“The heart of the people of Europe beats in Greece” — a discussion held in Athens on June 3 in which Slavoj Žižek spoke alongside Alexis Tsipras whose victory in the June 17 elections will — if it happens — send shockwaves around the world.
The Guardian reports: In his fresh linen suit and crisp white shirt Alexis Tsipras cuts a dashing figure. Standing at the podium, just a week before Greeks cast their ballots in the most crucial election since their country emerged from the ashes of civil war, the young leftist leader was on vintage form, fists punching the air as the crowd cheered on the man many have come to see as Greece’s salvation in its greatest hour of need.

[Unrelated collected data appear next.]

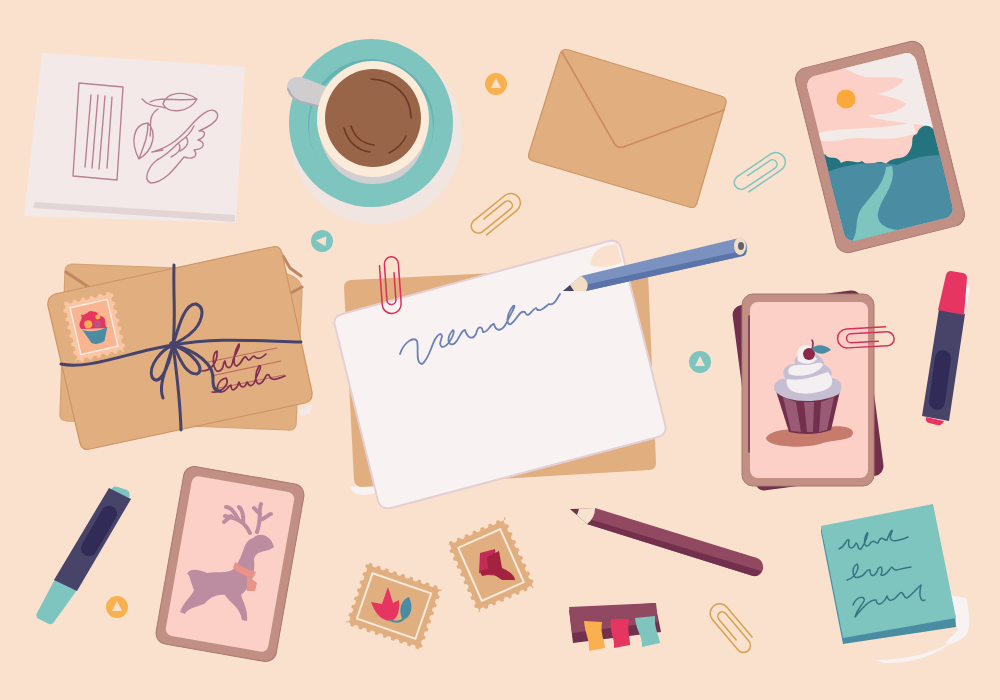
<!DOCTYPE html>
<html lang="en">
<head>
<meta charset="utf-8">
<title>Stationery desk</title>
<style>
:root{--desk:#fae1cd;--kraft:#e1ae80;--kraft-line:#cf9564;--paper:#f8f2f2;--paper-soft:#f3e9e8;--shade:#e2d5d5;--teal:#7ec5c0;--teal-deep:#4a8ca1;--forest:#24747f;--pink:#fcd0c7;--frame:#c28f84;--navy:#484369;--navy-dark:#302c57;--plum:#914962;--plum-dark:#72304d;--red:#e73562;--mauve:#bc8ca0;--gold:#fbb04f;--pen:#7b91c0;--pen-dark:#5a73a8}
html,body{margin:0;width:1000px;height:700px;overflow:hidden;background:var(--desk)}
svg{display:block}
.line{fill:none;stroke-linecap:round;stroke-linejoin:round}
.kraft{fill:var(--kraft);stroke:var(--kraft-line);stroke-width:1.2}
.paper{fill:var(--paper)}.paper-soft{fill:var(--paper-soft)}.shade{fill:var(--shade)}
.teal{fill:var(--teal)}.teal-deep{fill:var(--teal-deep)}.forest{fill:var(--forest)}
.pink{fill:var(--pink)}.frame{fill:var(--frame);stroke:#a9786f;stroke-width:1}
.navy{fill:var(--navy)}.navy-dark{fill:var(--navy-dark)}.plum{fill:var(--plum)}.plum-dark{fill:var(--plum-dark)}
.red{fill:var(--red)}.mauve{fill:var(--mauve)}.gold{fill:var(--gold)}.desk{fill:var(--desk)}
.perforation{fill:none;stroke-width:5.5;stroke-linecap:round;stroke-dasharray:0 8.6}
</style>
</head>
<body>
<svg width="1000" height="700" viewBox="0 0 1000 700" role="img" aria-label="Letters, postcards, stamps and pens on a desk">
<defs>
<path id="clip" class="line" d="M-22 9H17A9 9 0 0 0 17-10H-23A7 7 0 0 0-23 4H13A4 4 0 0 0 13-5H-14" stroke-width="1.5"/>
<g id="pin"><circle r="11"/><path class="desk" d="M-5 4 0-6 5 4Z"/></g>
<clipPath id="landscape-window"><rect x="-56" y="-85" width="112" height="170" rx="10" transform="translate(880 147) rotate(-14)"/></clipPath>
</defs>
<rect class="desk" width="1000" height="700"/>

<g id="floral-postcard">
<path class="paper-soft" d="M42 53 245 67 236 223 24 216Z"/>
<path class="shade" d="M35 202 235 215V222L33 208Z"/>
<g class="line" stroke="#b98294" stroke-width="1.4">
<path d="M79 83 123 87 117 180 73 176ZM91 95 85 167M98 95 92 168M105 96 99 169M112 97 107 168"/>
<path d="M142 99C150 108 158 105 166 108M163 104C166 92 184 90 197 99C190 112 169 115 163 104ZM150 102C161 96 178 102 197 99M158 109C147 116 152 126 150 136M148 123C133 124 130 142 139 159C154 150 157 132 148 123ZM148 123C148 137 144 145 139 159M155 151C172 146 180 137 187 130C197 118 211 104 217 113C221 120 208 127 199 131C206 130 207 136 198 140C206 142 205 149 194 150C199 156 193 160 184 157C177 165 165 183 151 183C142 180 149 166 157 160C169 154 174 146 182 140C188 136 192 130 194 126M179 144C182 150 177 154 171 157M186 137C191 144 184 149 180 151M152 152 163 150"/>
</g>
</g>

<g id="coffee">
<ellipse class="shade" cx="376" cy="135" rx="86" ry="89" fill-opacity=".9" style="fill:#f1e6e4"/>
<ellipse class="teal" cx="371" cy="123" rx="82" ry="84"/>
<ellipse cx="371" cy="124" rx="63" ry="65" fill="#68b3b1"/>
<ellipse cx="371" cy="127" rx="62" ry="63" class="teal"/>
<path d="M317 120C320 160 342 184 373 184C405 184 426 160 428 122Z" fill="#d2cfd0"/>
<path d="M330 88 304 78C292 74 284 82 288 92C290 98 296 101 303 102L327 109Z" fill="#d0cdcf"/>
<path class="line" d="M288 89C291 98 299 102 306 103L325 108" stroke="#b0adb3" stroke-width="2"/>
<ellipse cx="373" cy="119" rx="56" ry="58" fill="#fcebd8"/>
<ellipse cx="373" cy="118" rx="48" ry="49" fill="#986549"/>
<path class="line" d="M371 79C395 80 411 96 411 118M344 128C348 142 357 150 370 152M351 126C355 138 362 143 374 145M389 153C397 149 403 143 406 136" stroke="#6f3725" stroke-width="1.6"/>
</g>

<g id="sealed-envelope">
<path class="kraft" d="M569 50 721 96Q727 98 726 103L697 203Q695 209 689 207L533 161Q527 159 529 153L560 54Q562 48 569 50Z"/>
<path class="line" d="M562 52 614 143Q618 150 626 146L724 110" stroke="#cf8b5d" stroke-width="1.6"/>
</g>

<g id="landscape-postcard">
<rect class="frame" x="-66" y="-95" width="132" height="190" rx="12" transform="translate(880 147) rotate(-14)"/>
<g clip-path="url(#landscape-window)">
<rect class="pink" x="790" y="35" width="180" height="220"/>
<path d="M800 70C830 72 838 64 852 72C868 82 886 74 904 79C896 90 882 91 868 90C882 96 899 98 907 104C895 114 878 115 862 112C870 120 900 122 915 124L950 130V30H790Z" fill="#f3ebea"/>
<path class="pink" d="M800 70C817 74 823 84 844 80C862 76 892 77 903 82C888 95 870 95 850 97C858 104 889 105 898 110C884 118 838 116 815 110Z"/>
<path d="M809 136C836 125 874 132 913 122L916 133C888 144 866 135 846 139C833 142 819 143 812 136Z" fill="#f3ebea"/>
<circle cx="846" cy="99" r="9.5" fill="#fba93b"/>
<path class="forest" d="M810 168 825 154C829 161 837 154 841 163C850 158 856 165 862 161C870 169 877 158 886 164C895 154 904 163 910 150C915 143 909 136 917 134C920 124 929 124 933 129L950 125V210H815Z"/>
<path class="teal-deep" d="M810 180C842 162 876 161 897 165C917 156 932 153 960 156V270H820Z"/>
<path class="teal" d="M886 167C884 185 872 194 861 209C853 221 861 234 848 246L912 230C891 232 876 226 878 213C881 197 897 185 892 166Z"/>
</g>
</g>

<g id="tied-letters">
<path class="paper-soft" d="M298 410 312 405Q312 416 300 416Z"/>
<path class="kraft" d="M72 264 280 272Q302 276 302 291L296 425Q295 431 287 430L66 421Q59 420 60 413L65 270Q66 264 72 264Z" style="stroke:#d7a273"/>
<path class="line" d="M66 272 105 298M283 256 290 268 301 276M289 294 302 287" stroke="#c18661" stroke-width="3"/>
<path class="kraft" d="M55 294 272 247Q280 245 282 253L312 392Q313 401 305 403L90 449Q82 451 80 443L48 306Q47 297 55 294Z"/>
<g id="cake-stamp" transform="translate(94 327) rotate(-13)">
<rect x="-26" y="-31" width="52" height="62" fill="#fbc5a3"/>
<rect class="perforation" x="-26" y="-31" width="52" height="62" stroke="#e1ae80"/>
<rect x="-19" y="-24" width="38" height="48" fill="#f9b492" stroke="#fdeadd" stroke-width="1.6"/>
<path class="red" d="M-13-1C-16-9-8-9-10-15C-4-12-2-19 3-15C7-15 6-10 11-8C15-3 9 0 13 4Z"/>
<circle class="gold" cx="-5" cy="-4" r="4"/><circle cx="4" cy="-2" r="3.5" fill="#b95582"/><circle class="gold" cx="6" cy="-9" r="2.5"/>
<path class="teal-deep" d="M-12 0C-4 5 5 5 13 3L7 16Q0 19-6 15Z"/>
</g>
<g class="line" stroke="#bf6961" stroke-width="1.1"><path d="M208 362 277 348M211 376 281 361M214 389 284 375"/></g>
<g class="line" stroke="#82304f" stroke-width="1.7">
<path d="M202 371C211 371 218 362 217 351C211 353 213 374 219 371C225 370 222 363 225 361C226 371 232 369 233 360C236 352 241 346 239 344C234 351 232 367 237 366C243 363 242 356 246 357C250 364 250 357 254 356C258 361 263 357 266 354"/>
<path d="M212 392C222 393 230 384 226 378C217 380 215 391 220 392C226 393 228 386 231 385C231 395 238 387 239 382C241 389 245 388 247 382C250 388 254 386 256 378C260 370 262 365 259 366C254 374 255 387 261 383C266 380 265 373 269 375C271 382 277 379 285 376"/>
</g>
<g class="line" stroke="#48436c" stroke-width="3">
<path d="M174 265C173 298 176 315 173 345C177 375 180 397 181 430M61 364C90 370 128 352 173 345C214 337 258 341 301 342"/>
<path d="M173 345C179 325 185 303 196 304C207 308 201 325 191 333C185 339 178 341 173 345C161 350 148 366 152 377C158 387 168 372 173 345C179 356 184 374 197 374C206 370 194 353 173 345C166 370 158 385 163 398M173 345C195 350 215 364 213 381Q213 391 220 391"/>
</g>
<circle cx="173" cy="345" r="4" fill="#48436c"/>
</g>

<g id="letter">
<path class="paper" d="M350 487 380 483 378 492Q355 500 350 487Z"/>
<path d="M351 280 640 266Q647 266 648 273L656 463Q656 469 650 470L362 487Q355 487 354 480L344 287Q344 281 351 280Z" fill="#e1ae80"/>
<path class="paper" d="M342 314 609 241Q618 239 621 248L665 424Q668 434 658 437L391 508Q381 510 378 501L335 326Q332 317 342 314Z" stroke="#e4cfd3" stroke-width="2"/>
<path class="desk" d="M590 265Q592 250 605 246L617 244 622 262Q606 270 590 265Z"/>
<path class="line" d="M400 354C404 342 414 336 417 341C419 348 415 363 422 364C431 358 432 337 440 334C446 335 436 344 442 347C449 347 456 331 453 330C445 339 449 348 455 343C460 338 461 330 465 330C467 337 472 341 476 334C478 325 482 326 483 332C488 333 490 324 494 324C496 332 502 332 507 322C512 311 517 304 513 306C506 315 506 326 511 324C518 319 519 310 525 312C528 320 532 309 536 308C539 314 546 306 549 304C553 306 556 301 560 294" stroke="#6b82b6" stroke-width="1.8"/>
<use href="#clip" transform="translate(390 287) rotate(86)" stroke="#d83058"/>
</g>

<g id="blue-pencil">
<path d="M581 276 739 238Q745 237 747 246Q748 254 743 256L586 291 563 291Z" fill="var(--pen)"/>
<path d="M584 285 746 250Q747 255 743 256L586 291Z" fill="var(--pen-dark)"/>
<path d="M563 291 581 276Q591 282 586 291Z" fill="#f4dcc4"/>
<path class="navy" d="M563 291 570 285 574 291Z"/>
<ellipse cx="740" cy="246" rx="6" ry="9" fill="#f4dcc4"/><ellipse cx="741" cy="246" rx="3" ry="4" fill="#5c6277"/>
</g>

<g id="cupcake-postcard">
<rect class="plum-dark" x="-65" y="-93" width="130" height="187" rx="10" transform="translate(808 390) rotate(-7.5)"/>
<rect class="frame" x="742" y="294" width="132" height="192" rx="11"/>
<rect class="pink" x="750" y="302" width="118" height="176" rx="8"/>
<path class="line" d="M749 316V452" stroke="#72304d" stroke-width="1.5"/>
<path d="M766 438C770 429 792 428 812 430C834 424 853 425 853 433C852 442 831 439 820 444C801 449 767 447 766 438Z" fill="#c67b6c"/>
<path class="plum-dark" d="M776 391H840L831 430Q812 437 789 432Z"/>
<path d="M783 397 796 402 801 432 791 431ZM804 402H814L813 432H807ZM821 402 834 397 827 430 819 432Z" fill="#985a75"/>
<path d="M774 390C773 382 780 378 786 379C779 371 787 363 795 364C793 355 801 357 805 349H812C819 358 824 358 824 364C833 370 833 374 830 378C842 378 844 388 839 394C823 403 786 405 774 390Z" fill="#c6bfd4"/>
<path d="M787 379C800 382 816 376 828 372C836 382 833 389 818 392C802 396 784 393 787 379ZM789 374C786 367 793 364 804 365C815 365 821 360 823 365C819 373 802 379 789 374ZM798 361C796 353 804 356 799 348C808 346 814 357 817 359C812 365 804 365 798 361Z" fill="#f4eff1"/>
<circle cx="806" cy="354" r="9" fill="#f4eff1"/><circle cx="809" cy="354" r="6" fill="#8c2846"/>
<path class="line" d="M812 349Q814 343 812 340" stroke="#72304d" stroke-width="1.5"/>
<path class="teal-deep" d="M812 349C815 344 825 344 831 350C824 355 817 355 812 349Z"/>
<use href="#clip" transform="translate(864 337) rotate(177)" stroke="#d83058"/>
</g>

<g id="red-marker">
<path class="paper" d="M965 280 970 288 945 418 936 425Z"/>
<path class="navy" d="M939 309 965 314 949 421 922 416Z"/>
<path class="red" d="M946 275Q947 271 951 271L963 273Q967 274 967 278L964 315 938 310ZM926 417 944 421Q942 426 937 425L929 423Q925 422 926 417Z"/>
<rect class="navy-dark" x="-8" y="-30" width="16" height="60" rx="8" transform="translate(940 380) rotate(8)"/>
</g>

<g id="teal-marker">
<path class="teal" d="M111 490Q113 485 118 487L127 490Q131 492 129 498ZM55 579 77 590 54 622Q52 625 49 624L39 619Q35 617 37 613Z"/>
<path class="navy" d="M109 488 131 499 77 591 54 580Z"/>
<rect class="navy-dark" x="-8" y="-28" width="16" height="56" rx="8" transform="translate(99 531) rotate(30)"/>
</g>

<g id="deer-postcard" transform="translate(230 564) rotate(10)">
<rect class="frame" x="-61" y="-90" width="122" height="180" rx="11"/>
<rect class="pink" x="-52" y="-81" width="104" height="162" rx="7"/>
</g>
<g id="deer">
<path class="mauve" d="M237 564C245 552 243 541 253 538C262 530 272 538 274 547C267 553 257 549 254 559C256 574 250 588 241 595C244 604 248 610 247 621L242 620C240 607 231 604 225 595C215 594 209 599 204 604C195 607 187 609 185 614L180 612C184 601 192 596 194 590C190 581 190 574 187 574C190 567 200 570 207 573C220 571 233 575 237 564Z"/>
<path class="line" d="M250 533C245 522 237 518 225 516M238 519C234 511 230 507 226 507M231 516 224 522M243 523C244 514 242 510 239 507M257 532C262 518 258 510 261 504M260 520C266 518 269 514 271 514M260 514 254 508" stroke="#bc8ca0" stroke-width="4"/>
<path d="M235 562Q244 569 256 572L253 578Q240 575 233 568ZM247 575 257 583 255 591H247Z" fill="#e99287"/>
</g>

<g id="tulip-stamp" transform="translate(394 606) rotate(19)">
<rect x="-40" y="-33" width="80" height="66" fill="#e1ae80"/>
<rect class="perforation" x="-40" y="-33" width="80" height="66" stroke="#fae1cd"/>
<rect class="line" x="-31" y="-24" width="62" height="48" stroke="#fdeadd" stroke-width="2"/>
</g>
<path class="red" d="M371 602 382 604 388 587 393 603 399 600C400 612 397 620 390 621C379 620 374 610 371 602Z"/>
<path class="teal-deep" d="M403 620C397 610 402 599 409 597C414 608 411 617 403 620Z"/>
<path class="line" d="M390 620Q403 626 409 610" stroke="#4a8ca1" stroke-width="2"/>

<g id="boots-stamp" transform="translate(491 565) rotate(-24)">
<rect x="-32" y="-38" width="64" height="76" fill="#e1ae80"/>
<rect class="perforation" x="-32" y="-38" width="64" height="76" stroke="#fae1cd"/>
<rect class="line" x="-23" y="-29" width="46" height="58" stroke="#fdeadd" stroke-width="2"/>
</g>
<path d="M480 553 495 549 497 566Q504 570 502 576L487 575 479 573Z" fill="#c22c57"/>
<path d="M487 557 499 551 502 568Q514 573 515 580L502 580 493 574 482 576 480 571 488 569Z" fill="#a3223f"/>

<g id="plum-pencil">
<path class="plum" d="M595 508 757 558Q764 561 763 569Q761 577 753 576L587 524 570 509Z"/>
<path class="plum-dark" d="M589 519 761 571Q759 577 753 576L587 524Z"/>
<path d="M570 509 595 508Q595 518 587 524Z" fill="#f8e3cf"/>
<path class="plum-dark" d="M570 509 579 509 577 515Z"/>
</g>

<g id="page-flags">
<path class="plum-dark" d="M569 610 655 603 661 632 573 643Z"/>
<path class="plum" d="M569 607 656 603 658 622 572 633Z"/>
<path class="gold" d="M584 621 602 622C600 635 605 641 605 648L589 651C590 640 585 634 584 621Z"/>
<path class="red" d="M611 619 629 619C627 632 630 637 630 645L614 648C615 638 609 632 611 619Z"/>
<path class="teal" d="M635 618 655 616C654 628 659 635 660 643L642 647C643 636 636 631 635 618Z"/>
</g>

<g id="sticky-notes">
<path class="paper" d="M943 594 966 598Q974 630 963 638Q952 646 945 643L958 630ZM875 660Q920 660 954 641Q925 664 884 663Z"/>
<path class="teal-deep" d="M821 526 844 632 955 613 956 627 843 644 821 532Z"/>
<path class="teal" d="M821 526 933 504 956 618 843 638Z"/>
<path class="line" stroke="#37747f" stroke-width="1.5" d="M839 549C846 546 846 538 849 540C847 550 853 550 856 543C859 544 857 550 861 549C867 540 869 531 867 533C863 540 864 549 869 545C874 537 875 544 878 543C881 534 884 541 887 540C891 529 894 528 891 534C888 543 896 542 908 537M847 580C855 578 860 568 857 564C851 568 852 580 859 577C866 576 866 568 870 570C870 579 876 576 878 569C882 564 883 570 881 575C886 577 889 569 892 567C895 573 900 568 911 567M853 605C857 595 866 596 864 601C860 608 857 610 855 617C862 608 871 599 876 600C877 608 884 603 887 596C889 604 895 599 899 594C904 589 903 599 907 598C913 594 917 588 921 585C918 598 922 602 925 600"/>
</g>

<g id="paperclips">
<use href="#clip" transform="translate(498 214) rotate(-39)" stroke="#d9a14f"/>
<use href="#clip" transform="translate(762 172) rotate(-34)" stroke="#7ec5c0"/>
<use href="#clip" transform="translate(731 626) rotate(230)" stroke="#d9a14f"/>
</g>
<g id="push-pins">
<use href="#pin" class="gold" transform="translate(496 84)"/>
<use href="#pin" class="teal" transform="translate(322 241) rotate(-85)"/>
<use href="#pin" class="teal" transform="translate(700 362)"/>
<use href="#pin" class="gold" transform="translate(117 607)"/>
</g>
</svg>
</body>
</html>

On Sunday it was Chios. On Monday, Heraklion, the capital of Crete. On Tuesday, Athens. But as Tsipras criss-crosses the country, the message is always the same: “We speak the language of hope,” he says, “where others speak the language of fear.”
In the countdown to a poll, the outcome of which could be as pivotal for Europe as for debt-stricken Athens — with many seeing it as a referendum on Greece’s place in the euro — the politician is on a roll.
The language of hope is what Tsipras is good at. More than two years into an economic crisis that is increasingly being compared to a war, Tsipras’ fiery, feel-good, anti-austerity rhetoric has gone down a treat. So, too, have his fierce denunciations of the corrupt political elite, crooked bankers and barbaric measures that have led to Greece’s “undignified” descent into penury and misery.
Like every war, says the telegenic politician, the first casualty is truth. The Greeks — the eurozone’s poorest nation despite living standards having improved dramatically since joining the single currency — have been duped into thinking that there is only one way out of their economic mess: “through the cruel austerity Madame Merkel and the IMF have inflicted upon us”.
The truth, he argues, lies elsewhere: in the ability to think outside the box; in solutions that are “just and dignified”. The “memorandum of understanding” outlining the onerous conditions Greece must meet to acquire EU-IMF loans to keep its insolvent economy afloat has to be “radically renegotiated” if not “torn up”.
It is heady stuff. Six weeks ago, Tsipras was barely known beyond the borders of his homeland. Today, his Coalition of the Radical Left, Syriza, is one of the frontrunners in the battle to govern Greece after the indecisive election on 6 May.
Since emerging as that poll’s surprise runner-up, Syriza – an eclectic alliance of ex-communists, former Stalinists, greens and champagne socialists – has gone from strength to strength. Surveys show it running neck and neck with the “pro-European”, centre-right New Democracy, although no party is expected to win an outright majority. In Athens, where nearly half of Greece’s 11 million-strong population lives and which has been worst hit by the belt-tightening, Syriza has stolen the show.
As Tsipras storms from town to village, addressing peoples assemblies and pre-electoral rallies, his is a presence that suddenly nobody can ignore: from Washington to the capitals of Europe and Asia, too, Syriza’s meteoric rise from fringe party to possible kingmaker in the next Greek parliament is now being watched closely.